Skepticism and uncertainty about employers’ handling of claims of misconduct persist.  One in five of the professionals surveyed in the UK and US stated that they did not know, or had serious doubts about, how their employers would handle a report of wrongdoing.  In addition, in the US, gender was a factor in attitudes toward retaliation; 22 percent of female respondents believe that they would be retaliated against if they reported wrongdoing in the workplace compared with 12 percent of male respondents – in the UK 14 percent of men and 11 percent of females felt the same.



About Labaton Sucharow LLP

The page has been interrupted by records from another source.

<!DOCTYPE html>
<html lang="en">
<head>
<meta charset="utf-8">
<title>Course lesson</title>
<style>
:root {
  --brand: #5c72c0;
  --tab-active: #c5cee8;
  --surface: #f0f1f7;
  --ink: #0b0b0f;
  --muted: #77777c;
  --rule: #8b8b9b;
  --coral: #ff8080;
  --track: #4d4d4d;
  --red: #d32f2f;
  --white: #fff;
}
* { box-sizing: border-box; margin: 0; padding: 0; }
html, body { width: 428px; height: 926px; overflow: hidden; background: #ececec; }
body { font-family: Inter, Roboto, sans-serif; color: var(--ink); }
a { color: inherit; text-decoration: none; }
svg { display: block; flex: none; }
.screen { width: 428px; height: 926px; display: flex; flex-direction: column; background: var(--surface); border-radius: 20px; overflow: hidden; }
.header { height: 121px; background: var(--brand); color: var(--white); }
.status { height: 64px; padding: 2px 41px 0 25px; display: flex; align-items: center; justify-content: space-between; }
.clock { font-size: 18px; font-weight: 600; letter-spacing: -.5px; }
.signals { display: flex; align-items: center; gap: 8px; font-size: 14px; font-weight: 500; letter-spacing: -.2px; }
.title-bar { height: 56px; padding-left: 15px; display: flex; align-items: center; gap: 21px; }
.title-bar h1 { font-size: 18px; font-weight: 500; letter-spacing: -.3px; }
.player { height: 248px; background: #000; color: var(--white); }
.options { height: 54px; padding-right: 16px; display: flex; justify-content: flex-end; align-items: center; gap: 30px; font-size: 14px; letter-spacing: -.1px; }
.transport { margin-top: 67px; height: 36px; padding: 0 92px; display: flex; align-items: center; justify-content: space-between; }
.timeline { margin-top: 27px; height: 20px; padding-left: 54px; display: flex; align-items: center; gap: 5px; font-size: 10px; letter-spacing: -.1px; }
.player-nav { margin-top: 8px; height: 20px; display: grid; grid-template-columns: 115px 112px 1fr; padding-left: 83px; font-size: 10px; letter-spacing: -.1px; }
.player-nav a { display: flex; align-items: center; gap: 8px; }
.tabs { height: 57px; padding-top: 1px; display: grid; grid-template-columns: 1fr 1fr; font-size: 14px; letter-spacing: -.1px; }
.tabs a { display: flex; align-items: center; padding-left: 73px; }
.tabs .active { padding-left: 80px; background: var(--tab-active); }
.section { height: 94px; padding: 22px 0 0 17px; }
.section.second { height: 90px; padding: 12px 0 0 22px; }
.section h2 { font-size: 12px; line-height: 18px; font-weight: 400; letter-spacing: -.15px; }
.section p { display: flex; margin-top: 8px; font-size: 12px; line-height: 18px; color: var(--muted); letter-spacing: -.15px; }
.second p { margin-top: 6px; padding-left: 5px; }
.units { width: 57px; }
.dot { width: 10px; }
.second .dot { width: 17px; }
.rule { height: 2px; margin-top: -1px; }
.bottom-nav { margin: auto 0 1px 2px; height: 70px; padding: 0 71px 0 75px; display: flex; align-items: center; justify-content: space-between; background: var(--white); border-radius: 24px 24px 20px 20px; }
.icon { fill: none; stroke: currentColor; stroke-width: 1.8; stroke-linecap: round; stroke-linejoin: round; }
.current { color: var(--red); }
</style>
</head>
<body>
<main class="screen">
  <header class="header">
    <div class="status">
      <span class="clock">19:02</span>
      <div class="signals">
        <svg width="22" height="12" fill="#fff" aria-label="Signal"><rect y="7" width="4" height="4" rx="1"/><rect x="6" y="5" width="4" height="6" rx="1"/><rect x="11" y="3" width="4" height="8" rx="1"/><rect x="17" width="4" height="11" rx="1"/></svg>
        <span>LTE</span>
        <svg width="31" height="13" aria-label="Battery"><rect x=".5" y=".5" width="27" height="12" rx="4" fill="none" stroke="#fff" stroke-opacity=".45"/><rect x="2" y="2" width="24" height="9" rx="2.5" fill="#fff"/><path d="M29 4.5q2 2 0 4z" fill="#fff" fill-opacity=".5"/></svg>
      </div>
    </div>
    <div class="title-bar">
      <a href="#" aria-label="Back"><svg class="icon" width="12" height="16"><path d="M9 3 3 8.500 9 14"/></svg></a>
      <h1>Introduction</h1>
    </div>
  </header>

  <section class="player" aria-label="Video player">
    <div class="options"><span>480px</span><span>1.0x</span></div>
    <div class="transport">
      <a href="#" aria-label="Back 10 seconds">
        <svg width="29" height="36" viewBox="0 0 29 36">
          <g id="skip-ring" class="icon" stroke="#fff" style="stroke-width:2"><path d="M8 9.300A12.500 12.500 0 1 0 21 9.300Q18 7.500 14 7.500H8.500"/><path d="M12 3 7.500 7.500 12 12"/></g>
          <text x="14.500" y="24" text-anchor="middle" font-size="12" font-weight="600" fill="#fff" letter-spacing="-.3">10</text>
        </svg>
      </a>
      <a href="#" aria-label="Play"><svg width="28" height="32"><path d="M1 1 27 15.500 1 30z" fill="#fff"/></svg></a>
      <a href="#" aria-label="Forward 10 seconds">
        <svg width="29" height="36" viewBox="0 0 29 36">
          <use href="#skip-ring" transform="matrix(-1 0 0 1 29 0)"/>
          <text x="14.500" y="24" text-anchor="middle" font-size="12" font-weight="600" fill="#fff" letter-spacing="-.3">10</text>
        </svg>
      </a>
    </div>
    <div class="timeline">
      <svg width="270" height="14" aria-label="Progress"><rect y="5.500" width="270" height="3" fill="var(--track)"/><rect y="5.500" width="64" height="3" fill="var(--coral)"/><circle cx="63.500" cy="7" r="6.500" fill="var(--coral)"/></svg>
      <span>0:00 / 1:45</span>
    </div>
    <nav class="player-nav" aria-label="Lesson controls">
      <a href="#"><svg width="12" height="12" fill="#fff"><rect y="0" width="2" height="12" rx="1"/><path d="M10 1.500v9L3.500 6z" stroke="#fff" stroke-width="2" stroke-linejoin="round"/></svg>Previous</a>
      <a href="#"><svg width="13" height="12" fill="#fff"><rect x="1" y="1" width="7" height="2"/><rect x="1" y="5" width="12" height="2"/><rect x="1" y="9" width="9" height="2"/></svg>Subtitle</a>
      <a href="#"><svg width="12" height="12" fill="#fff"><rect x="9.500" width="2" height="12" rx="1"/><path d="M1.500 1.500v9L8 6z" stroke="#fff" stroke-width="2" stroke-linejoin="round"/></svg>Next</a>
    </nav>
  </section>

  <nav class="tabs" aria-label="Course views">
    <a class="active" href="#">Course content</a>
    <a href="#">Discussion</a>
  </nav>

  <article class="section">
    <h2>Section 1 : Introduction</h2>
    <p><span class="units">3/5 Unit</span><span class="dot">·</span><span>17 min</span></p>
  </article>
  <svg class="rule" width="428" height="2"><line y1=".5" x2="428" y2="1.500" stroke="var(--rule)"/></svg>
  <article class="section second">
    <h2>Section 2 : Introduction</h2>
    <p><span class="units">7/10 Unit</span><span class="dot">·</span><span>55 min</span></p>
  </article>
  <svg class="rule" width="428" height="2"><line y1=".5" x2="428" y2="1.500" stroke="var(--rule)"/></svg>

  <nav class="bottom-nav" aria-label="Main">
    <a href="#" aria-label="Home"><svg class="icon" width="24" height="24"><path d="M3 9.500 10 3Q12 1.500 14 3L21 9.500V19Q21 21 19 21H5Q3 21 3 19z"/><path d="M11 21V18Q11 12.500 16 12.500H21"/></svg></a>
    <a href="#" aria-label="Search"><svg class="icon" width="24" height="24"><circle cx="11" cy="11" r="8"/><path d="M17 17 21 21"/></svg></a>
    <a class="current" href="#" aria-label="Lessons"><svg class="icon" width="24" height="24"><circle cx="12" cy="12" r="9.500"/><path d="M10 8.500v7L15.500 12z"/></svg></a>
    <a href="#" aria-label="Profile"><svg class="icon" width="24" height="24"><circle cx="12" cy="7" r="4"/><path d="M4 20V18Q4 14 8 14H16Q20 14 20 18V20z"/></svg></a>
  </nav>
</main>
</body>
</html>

Labaton Sucharow was the first law firm to establish a practice exclusively focused on protecting and advocating for whistleblowers who report possible securities violations to the SEC.  Building on the firm’s market-leading securities litigation platform, the Whistleblower Representation Practice leverages a world-class in-house team of investigators, financial analysts, and forensic accountants with federal and state law enforcement experience to provide unparalleled representation for whistleblowers.

Labaton Sucharow has launched an interactive first-of-its-kind SEC Whistleblower Eligibility Calculator.  The web-based calculator will help UK and US professionals assess their eligibility for the SEC Whistleblower Programme.  A programme in which the SEC has reported that 10 percent of the participants are foreign nationals with whistleblowers from the United Kingdom making the second highest number of submissions.

The SEC Whistleblower Eligibility Calculator may be found at  This confidential web-based tool provides potential whistleblowers with a detailed eligibility report—empowering them to make an informed reporting decision.

More information about Labaton Sucharow and the Whistleblower Representation Practice is available at